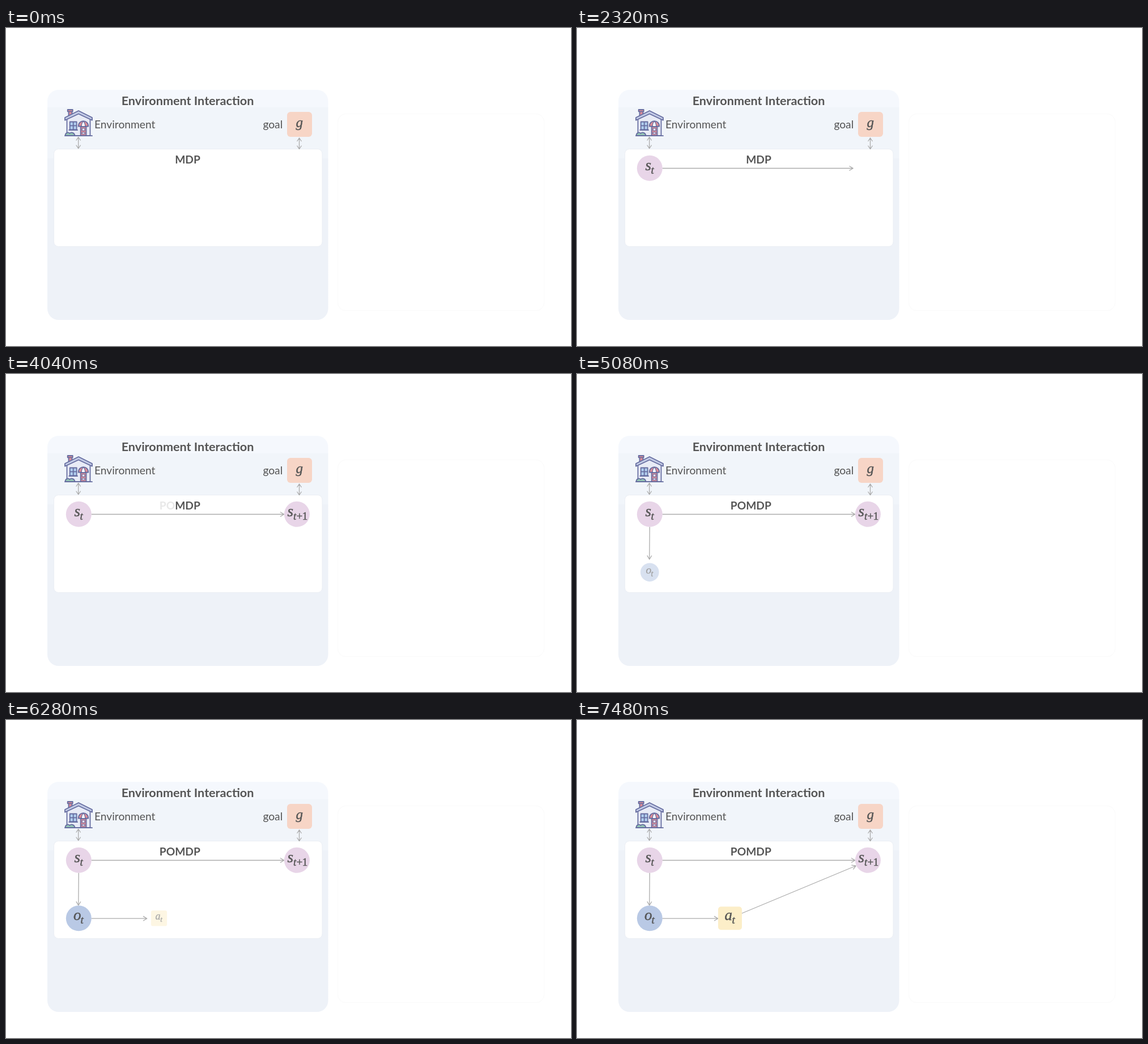
Animation of 997x561 px, one loop 8000 ms. Source, as an HTML page:

```html
<!DOCTYPE html>
<html lang="en">
<head>
<meta charset="utf-8">
<title>Environment Interaction</title>
<style>
  html, body { margin: 0; width: 100%; height: 100%; overflow: hidden; background: #fff; }
  svg { display: block; width: 100vw; height: 100vh; }
  text { fill: #555; font: 19.2px Lato, "Open Sans", sans-serif; }
  .bold { font-weight: 700; }
  .title { font-size: 21.6px; font-weight: 700; }
  .math { font: italic 27px "Liberation Serif", "Noto Serif", serif; stroke: #555; stroke-width: .45; }
  .goal { font-size: 25px; }
  .sub { font-size: 19px; }
  .upright { font-style: normal; }
  .arrow { fill: none; stroke: #ababab; stroke-width: 1.3; stroke-linecap: round; stroke-linejoin: round; }
  .house { stroke: #666da0; stroke-width: 1.8; stroke-linejoin: round; stroke-linecap: round; }
</style>
</head>
<body>
<svg viewBox="0 0 997 561" xmlns="http://www.w3.org/2000/svg">
  <defs>
    <linearGradient id="panel" gradientUnits="userSpaceOnUse" x1="0" y1="109" x2="0" y2="515">
      <stop offset=".0764" stop-color="#f5f8fd"/>
      <stop offset=".0764" stop-color="#f1f5fa"/>
      <stop offset=".298" stop-color="#f1f5fa"/>
      <stop offset=".298" stop-color="#eef2f8"/>
    </linearGradient>
  </defs>

  <rect x="585.5" y="151.5" width="364" height="347" rx="14" fill="#fff" stroke="#fafafa"/>
  <rect x="73" y="109" width="495.5" height="406" rx="20" fill="url(#panel)"/>
  <rect x="84.5" y="213.5" width="473.5" height="172" rx="8" fill="#fff" stroke="#eaeef4"/>

  <text class="title" x="320.5" y="135.5" text-anchor="middle">Environment Interaction</text>
  <text x="156" y="176.500">Environment</text>
  <text x="488.200" y="176.500" text-anchor="end">goal</text>
  <text class="bold" x="342.800" y="238.800" text-anchor="end"><tspan id="prefix">PO</tspan>MDP</text>

  <rect x="496" y="148" width="44" height="44" rx="6" fill="#f7d5c6"/>
  <text class="math goal" x="517.800" y="174.500" text-anchor="middle">g</text>

  <g class="house">
    <path d="M110.500 147h6v10h-6z" fill="#dc8d98"/>
    <path d="M108.700 144h9v3.300h-9z" fill="#dc8d98"/>
    <path d="M107.500 159L128 148.500L148.500 159V190H107.500z" fill="#e8ebf6"/>
    <path d="M104 158L128 146L152 158V162.700L128 151.500L104 162.700z" fill="#c3cbe6"/>
    <path d="M112.700 165.500h12v14h-12zM118.700 165.500v14M112.700 172.300h12" fill="#b0cdee"/>
    <path d="M111.300 180h14.800" fill="none"/>
    <path d="M131.700 174h9.800v16h-9.800z" fill="#dc8d98"/>
    <path d="M134.200 177h4.800v4h-4.800zM134.200 184h4.800v3h-4.800z" fill="#f2e9f1" stroke-width="1.200"/>
    <path d="M127.700 173.500C128 161 145 161 145.300 173.500z" fill="#dc8d98"/>
    <path d="M133.300 173.500Q133.500 167 136.500 164.500Q139.500 167 139.700 173.500z" fill="#fff" stroke-width="1.200"/>
    <path d="M104.500 190C104.500 184.500 110 183 112.300 186C115.500 182.500 121 185 121.500 190z" fill="#93c4b4"/>
    <path d="M104 190.200H152" fill="none"/>
  </g>

  <g class="arrow">
    <path d="M127.700 192.500V212.500M124 198L127.700 192.500L131.400 198M124 207L127.700 212.500L131.400 207"/>
    <path d="M517.500 194V213.500M513.800 199.500L517.500 194L521.200 199.500M513.800 208L517.500 213.500L521.200 208"/>
  </g>

  <path class="arrow" id="toNext"/>
  <path class="arrow" id="toObs"/>
  <path class="arrow" id="toAct"/>
  <path class="arrow" id="actNext"/>

  <g id="state">
    <circle r="22.500" fill="#e8d5e8"/>
    <text class="math" x="-7.700" y="4">s<tspan class="sub" x="2.300" y="9.500">t</tspan></text>
  </g>
  <g id="next">
    <circle r="22.500" fill="#e8d5e8"/>
    <text class="math" x="-17" y="4">s<tspan class="sub" x="-6.500" y="9.500">t</tspan><tspan class="sub upright" x="-1">+</tspan><tspan class="sub upright" x="9.300">1</tspan></text>
  </g>
  <g id="obs">
    <circle r="22.500" fill="#b9c9e5"/>
    <text class="math" x="-9.300" y="3.500">o<tspan class="sub" x="3.200" y="9.300">t</tspan></text>
  </g>
  <g id="act">
    <rect x="-21" y="-20.500" width="42" height="41" rx="5" fill="#fceec8"/>
    <text class="math" x="-9.500" y="3.500">a<tspan class="sub" x="3.500" y="9.300">t</tspan></text>
  </g>
</svg>

<script>
const LOOP = 8000;
const POP = 440;
const byId = id => document.getElementById(id);

const nodes = [
  { id: 'state', x: 128.3, y: 247.3, start: 1000 },
  { id: 'next', x: 513.4, y: 247.3, start: 2420 },
  { id: 'obs', x: 128.3, y: 349.8, start: 4840 },
  { id: 'act', x: 270, y: 349.8, start: 6060 }
];
const arrows = [
  { id: 'toNext', from: [151, 247.5], to: [490.7, 247.5], start: 1430, span: 960 },
  { id: 'toObs', from: [128.3, 270], to: [127.8, 327], start: 4210, span: 600 },
  { id: 'toAct', from: [151, 350.2], to: [248.7, 350.2], start: 5260, span: 800 },
  { id: 'actNext', from: [291, 341], to: [492.2, 257.2], start: 6500, span: 1000 }
];
for (const part of [...nodes, ...arrows]) part.el = byId(part.id);

const progress = (t, start, span) => Math.min(1, Math.max(0, (t - start) / span));
const easeInOut = u => u < .5 ? 2 * u * u : 1 - 2 * (1 - u) ** 2;
const popEase = u => { const v = u ** .7; return v * v * (3 - 2 * v); };

function drawNode({ el, x, y, start }, t) {
  const u = progress(t, start, POP);
  el.setAttribute('transform', `translate(${x} ${y}) scale(${popEase(u)})`);
  el.setAttribute('opacity', u);
}

function drawArrow({ el, from: [x0, y0], to: [x1, y1], start, span }, t) {
  const k = easeInOut(progress(t, start, span));
  const length = Math.hypot(x1 - x0, y1 - y0);
  const dx = (x1 - x0) / length, dy = (y1 - y0) / length;
  const x = x0 + (x1 - x0) * k, y = y0 + (y1 - y0) * k;
  const back = Math.min(6.3, length * k), side = back * .6;
  const barb = s => `${x - dx * back - dy * side * s} ${y - dy * back + dx * side * s}`;
  el.setAttribute('d', k ? `M${x0} ${y0}L${x} ${y}M${barb(1)}L${x} ${y}L${barb(-1)}` : '');
}

function render(now) {
  const t = now % LOOP;
  for (const node of nodes) drawNode(node, t);
  for (const arrow of arrows) drawArrow(arrow, t);
  byId('prefix').style.fillOpacity = progress(t, 4000, 300);
  requestAnimationFrame(render);
}
render(0);
</script>
</body>
</html>
```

###

Scan the material above. Copy each line where "house" occurs.

- Problem solution
  .house { stroke: #666da0; stroke-width: 1.8; stroke-linejoin: round; stroke-linecap: round; }
  <g class="house">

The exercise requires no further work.